LETTER XL. From the same.—Resumes the requested subject. What sort of man she could have preferred to Mr. Lovelace. Arguments she has used to herself in his favour, and in his disfavour. Frankly owns that were he now a moral man, she would prefer him to all the men she ever saw. Yet is persuaded, that she could freely give up the one man to get rid of the other, as she had offered to her friends. Her delicacy affected by Miss Howe’s raillery; and why. Gives her opinion of the force which figure or person may be allowed to have upon her sex.

LETTER XLI. From the same.—A letter from her mother (with patterns of rich silks) in which she entreats her to comply with all their wishes. What ought to be the principal view of a good wife in adorning her person. Her distress. Begs leave to wait upon her mother alone. Her father’s angry letter, ordering her to prepare for her wedding-day. Solmes requests to see her. She refuses. All in tumults below upon it. Her brother and her sister desire that she may be left to their management.

LETTER XLII. From the same.—A very warm dialogue between her sister and her. Her sister’s envy, unnatural behaviour, and violence. Clarissa sends down proposals in writing to her friends, and a letter to her brother. His insolent answer; in which he tells her, that her proposal will be considered in full assembly next morning; but that, if they shall be complied with, he will retire to Scotland, and never more return to Harlowe-place.

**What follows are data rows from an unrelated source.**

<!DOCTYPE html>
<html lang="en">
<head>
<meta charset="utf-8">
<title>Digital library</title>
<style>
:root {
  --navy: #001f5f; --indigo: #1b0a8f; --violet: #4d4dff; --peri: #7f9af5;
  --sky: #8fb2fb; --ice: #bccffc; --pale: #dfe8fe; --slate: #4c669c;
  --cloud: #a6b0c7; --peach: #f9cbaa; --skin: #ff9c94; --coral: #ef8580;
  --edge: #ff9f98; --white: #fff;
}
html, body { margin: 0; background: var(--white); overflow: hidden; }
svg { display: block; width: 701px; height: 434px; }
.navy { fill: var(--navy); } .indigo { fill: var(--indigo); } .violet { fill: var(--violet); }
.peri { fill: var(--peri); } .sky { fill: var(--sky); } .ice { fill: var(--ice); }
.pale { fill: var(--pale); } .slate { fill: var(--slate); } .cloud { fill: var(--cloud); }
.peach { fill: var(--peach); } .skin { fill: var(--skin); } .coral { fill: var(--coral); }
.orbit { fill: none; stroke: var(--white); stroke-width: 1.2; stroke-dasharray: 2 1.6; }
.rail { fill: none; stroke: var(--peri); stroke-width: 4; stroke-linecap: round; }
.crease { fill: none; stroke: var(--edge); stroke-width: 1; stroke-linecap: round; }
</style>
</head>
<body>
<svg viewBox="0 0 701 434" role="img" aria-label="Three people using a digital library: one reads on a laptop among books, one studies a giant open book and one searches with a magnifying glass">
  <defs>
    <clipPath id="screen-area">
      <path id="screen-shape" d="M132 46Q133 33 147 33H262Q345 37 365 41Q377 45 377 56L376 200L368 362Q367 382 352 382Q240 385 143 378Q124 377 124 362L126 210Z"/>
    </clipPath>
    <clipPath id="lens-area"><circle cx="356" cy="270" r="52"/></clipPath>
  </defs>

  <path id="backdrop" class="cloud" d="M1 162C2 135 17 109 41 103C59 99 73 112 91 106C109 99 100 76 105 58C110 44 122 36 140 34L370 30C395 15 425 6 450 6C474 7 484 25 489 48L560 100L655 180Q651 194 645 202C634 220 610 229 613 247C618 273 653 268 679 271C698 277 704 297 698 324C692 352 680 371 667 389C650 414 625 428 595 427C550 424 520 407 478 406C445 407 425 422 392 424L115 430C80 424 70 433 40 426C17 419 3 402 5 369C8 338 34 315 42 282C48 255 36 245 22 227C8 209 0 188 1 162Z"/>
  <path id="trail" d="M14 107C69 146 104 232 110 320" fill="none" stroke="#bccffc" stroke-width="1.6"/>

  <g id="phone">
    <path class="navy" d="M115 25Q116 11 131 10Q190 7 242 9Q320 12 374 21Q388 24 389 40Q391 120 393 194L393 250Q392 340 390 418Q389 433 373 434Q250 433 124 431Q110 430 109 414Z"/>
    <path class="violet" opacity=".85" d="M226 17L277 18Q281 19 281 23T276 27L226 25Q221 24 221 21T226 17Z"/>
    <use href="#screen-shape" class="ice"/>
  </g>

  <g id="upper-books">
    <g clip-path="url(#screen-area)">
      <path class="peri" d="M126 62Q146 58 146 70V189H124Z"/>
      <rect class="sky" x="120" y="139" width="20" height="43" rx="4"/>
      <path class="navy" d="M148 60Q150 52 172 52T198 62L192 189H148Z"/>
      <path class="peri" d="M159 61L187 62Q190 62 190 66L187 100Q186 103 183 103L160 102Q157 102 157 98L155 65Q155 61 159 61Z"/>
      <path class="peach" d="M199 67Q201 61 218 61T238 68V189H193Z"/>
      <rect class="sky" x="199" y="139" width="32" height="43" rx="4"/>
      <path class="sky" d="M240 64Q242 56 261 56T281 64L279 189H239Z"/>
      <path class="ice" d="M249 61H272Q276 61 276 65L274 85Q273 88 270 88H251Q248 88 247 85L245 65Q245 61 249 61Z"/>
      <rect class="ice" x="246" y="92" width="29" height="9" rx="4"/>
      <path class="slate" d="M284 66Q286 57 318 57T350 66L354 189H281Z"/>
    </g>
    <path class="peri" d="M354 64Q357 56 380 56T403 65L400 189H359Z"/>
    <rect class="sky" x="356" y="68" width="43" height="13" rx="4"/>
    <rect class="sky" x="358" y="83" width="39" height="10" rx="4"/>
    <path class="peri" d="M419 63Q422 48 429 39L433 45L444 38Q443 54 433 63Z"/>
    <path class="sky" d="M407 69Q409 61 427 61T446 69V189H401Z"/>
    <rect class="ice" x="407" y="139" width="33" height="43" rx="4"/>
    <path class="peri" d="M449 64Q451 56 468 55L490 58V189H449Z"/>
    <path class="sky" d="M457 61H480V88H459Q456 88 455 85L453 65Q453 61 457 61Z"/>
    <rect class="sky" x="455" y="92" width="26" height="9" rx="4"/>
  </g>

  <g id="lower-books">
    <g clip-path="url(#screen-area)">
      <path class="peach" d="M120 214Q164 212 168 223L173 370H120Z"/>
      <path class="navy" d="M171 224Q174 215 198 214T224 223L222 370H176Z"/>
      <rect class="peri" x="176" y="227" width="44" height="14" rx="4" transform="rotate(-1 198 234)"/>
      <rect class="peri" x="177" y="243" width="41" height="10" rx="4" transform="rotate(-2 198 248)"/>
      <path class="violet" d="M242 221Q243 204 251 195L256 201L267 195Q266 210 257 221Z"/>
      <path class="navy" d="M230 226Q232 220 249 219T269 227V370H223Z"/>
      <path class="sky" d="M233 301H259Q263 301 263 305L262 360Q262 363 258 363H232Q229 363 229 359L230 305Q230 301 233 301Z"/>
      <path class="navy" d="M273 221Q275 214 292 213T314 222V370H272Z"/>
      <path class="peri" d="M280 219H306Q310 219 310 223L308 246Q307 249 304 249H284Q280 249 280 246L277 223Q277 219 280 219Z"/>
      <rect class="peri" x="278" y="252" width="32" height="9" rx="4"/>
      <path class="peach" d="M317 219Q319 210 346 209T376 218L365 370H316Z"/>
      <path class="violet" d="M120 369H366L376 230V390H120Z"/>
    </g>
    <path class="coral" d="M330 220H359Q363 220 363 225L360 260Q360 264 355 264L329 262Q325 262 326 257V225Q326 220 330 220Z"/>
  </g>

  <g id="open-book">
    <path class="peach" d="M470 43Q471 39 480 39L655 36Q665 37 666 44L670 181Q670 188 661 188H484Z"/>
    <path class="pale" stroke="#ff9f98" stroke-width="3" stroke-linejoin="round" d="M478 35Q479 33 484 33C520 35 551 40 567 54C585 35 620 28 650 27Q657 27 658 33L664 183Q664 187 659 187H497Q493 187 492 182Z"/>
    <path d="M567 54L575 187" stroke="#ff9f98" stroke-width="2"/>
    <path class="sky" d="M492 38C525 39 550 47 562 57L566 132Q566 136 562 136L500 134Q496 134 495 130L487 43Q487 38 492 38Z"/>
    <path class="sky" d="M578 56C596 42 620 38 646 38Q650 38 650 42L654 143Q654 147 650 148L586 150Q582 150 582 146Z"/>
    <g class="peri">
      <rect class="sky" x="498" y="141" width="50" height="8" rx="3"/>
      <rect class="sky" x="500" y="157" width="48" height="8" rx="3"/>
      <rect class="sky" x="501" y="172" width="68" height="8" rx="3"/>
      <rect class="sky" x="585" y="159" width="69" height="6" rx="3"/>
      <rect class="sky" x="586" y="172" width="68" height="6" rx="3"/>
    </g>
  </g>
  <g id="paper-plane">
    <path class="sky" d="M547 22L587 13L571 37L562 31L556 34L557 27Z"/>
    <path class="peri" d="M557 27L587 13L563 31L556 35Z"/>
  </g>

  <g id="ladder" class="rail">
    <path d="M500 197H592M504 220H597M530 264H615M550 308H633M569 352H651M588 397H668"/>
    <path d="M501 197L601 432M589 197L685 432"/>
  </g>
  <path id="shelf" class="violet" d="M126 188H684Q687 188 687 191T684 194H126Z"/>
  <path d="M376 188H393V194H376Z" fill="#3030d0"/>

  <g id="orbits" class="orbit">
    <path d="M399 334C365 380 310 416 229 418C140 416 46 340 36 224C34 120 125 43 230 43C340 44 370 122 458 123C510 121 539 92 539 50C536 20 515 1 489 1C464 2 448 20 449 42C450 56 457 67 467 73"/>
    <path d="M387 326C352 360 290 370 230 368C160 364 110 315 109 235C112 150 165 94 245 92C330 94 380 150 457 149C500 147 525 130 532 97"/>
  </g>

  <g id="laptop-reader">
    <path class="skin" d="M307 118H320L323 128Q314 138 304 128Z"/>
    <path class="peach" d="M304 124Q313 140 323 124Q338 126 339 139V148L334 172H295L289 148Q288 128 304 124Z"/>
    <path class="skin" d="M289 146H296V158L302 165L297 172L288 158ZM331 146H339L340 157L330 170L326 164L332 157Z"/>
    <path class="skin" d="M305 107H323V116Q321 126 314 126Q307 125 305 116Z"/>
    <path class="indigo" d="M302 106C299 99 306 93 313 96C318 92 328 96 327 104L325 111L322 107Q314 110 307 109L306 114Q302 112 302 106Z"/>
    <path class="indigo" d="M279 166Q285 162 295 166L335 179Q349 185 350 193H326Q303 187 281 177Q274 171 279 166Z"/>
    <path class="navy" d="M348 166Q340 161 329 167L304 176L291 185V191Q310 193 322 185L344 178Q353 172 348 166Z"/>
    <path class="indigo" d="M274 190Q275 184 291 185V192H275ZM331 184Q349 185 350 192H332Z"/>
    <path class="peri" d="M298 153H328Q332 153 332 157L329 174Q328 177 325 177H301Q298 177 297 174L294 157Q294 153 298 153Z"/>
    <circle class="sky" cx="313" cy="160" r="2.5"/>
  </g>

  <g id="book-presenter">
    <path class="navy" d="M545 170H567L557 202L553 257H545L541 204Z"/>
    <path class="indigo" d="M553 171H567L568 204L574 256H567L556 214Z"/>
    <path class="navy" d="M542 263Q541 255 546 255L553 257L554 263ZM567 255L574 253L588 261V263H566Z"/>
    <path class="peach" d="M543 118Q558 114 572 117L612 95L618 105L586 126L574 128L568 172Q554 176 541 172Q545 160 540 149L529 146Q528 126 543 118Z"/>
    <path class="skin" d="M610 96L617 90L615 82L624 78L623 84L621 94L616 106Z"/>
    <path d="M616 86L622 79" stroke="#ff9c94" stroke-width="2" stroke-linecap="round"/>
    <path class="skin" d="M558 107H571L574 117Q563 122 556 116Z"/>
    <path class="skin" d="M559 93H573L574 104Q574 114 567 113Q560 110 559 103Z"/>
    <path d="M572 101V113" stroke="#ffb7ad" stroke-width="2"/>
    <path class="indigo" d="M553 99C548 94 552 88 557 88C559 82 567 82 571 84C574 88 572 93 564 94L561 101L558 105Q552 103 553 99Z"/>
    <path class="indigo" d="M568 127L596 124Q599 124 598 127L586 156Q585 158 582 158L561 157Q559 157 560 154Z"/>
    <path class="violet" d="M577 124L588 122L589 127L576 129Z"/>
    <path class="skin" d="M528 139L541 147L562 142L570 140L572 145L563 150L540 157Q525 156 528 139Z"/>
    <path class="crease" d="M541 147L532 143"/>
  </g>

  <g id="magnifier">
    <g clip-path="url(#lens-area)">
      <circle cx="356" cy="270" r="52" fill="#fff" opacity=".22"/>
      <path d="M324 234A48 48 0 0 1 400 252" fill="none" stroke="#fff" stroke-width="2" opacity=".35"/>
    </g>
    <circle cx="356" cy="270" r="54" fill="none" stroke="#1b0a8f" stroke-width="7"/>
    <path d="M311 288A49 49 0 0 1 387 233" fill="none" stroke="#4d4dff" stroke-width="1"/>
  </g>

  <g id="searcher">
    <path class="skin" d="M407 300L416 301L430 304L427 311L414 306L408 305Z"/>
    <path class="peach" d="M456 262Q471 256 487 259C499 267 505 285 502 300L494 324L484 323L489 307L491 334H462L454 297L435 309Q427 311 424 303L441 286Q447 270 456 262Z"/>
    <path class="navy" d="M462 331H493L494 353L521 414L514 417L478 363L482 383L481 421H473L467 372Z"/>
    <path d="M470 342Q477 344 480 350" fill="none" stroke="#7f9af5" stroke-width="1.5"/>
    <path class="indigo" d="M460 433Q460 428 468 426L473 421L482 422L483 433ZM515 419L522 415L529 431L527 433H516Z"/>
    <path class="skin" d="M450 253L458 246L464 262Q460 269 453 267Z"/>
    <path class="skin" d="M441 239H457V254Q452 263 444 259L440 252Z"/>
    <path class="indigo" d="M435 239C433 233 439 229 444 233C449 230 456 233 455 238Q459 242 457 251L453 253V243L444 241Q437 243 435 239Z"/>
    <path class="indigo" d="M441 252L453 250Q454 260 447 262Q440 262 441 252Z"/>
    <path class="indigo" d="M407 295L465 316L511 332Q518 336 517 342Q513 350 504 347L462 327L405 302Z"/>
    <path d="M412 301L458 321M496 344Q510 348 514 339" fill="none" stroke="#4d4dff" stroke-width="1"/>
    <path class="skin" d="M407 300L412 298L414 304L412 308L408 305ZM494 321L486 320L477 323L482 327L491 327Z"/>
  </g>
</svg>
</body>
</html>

LETTER XLIII. Clarissa to Miss Howe.—Hardly doubts but her proposals will be accepted. Paints to herself, as her relations arrive one by one, what their deliberations, and the result of them will be, when they are all assembled. Her proposals rejected. Her sister’s cruel insults on the occasion produce another warm dialogue between them. Her sister leaves her in a fury. She is greatly disturbed at the contents of a letter from Lovelace.

LETTER XLIV. From the same.—Her aunt Hervey, accompanied by her sister, makes her a visit. Farther insults from her sister. Her aunt’s fruitless pleas in Solmes’s favour.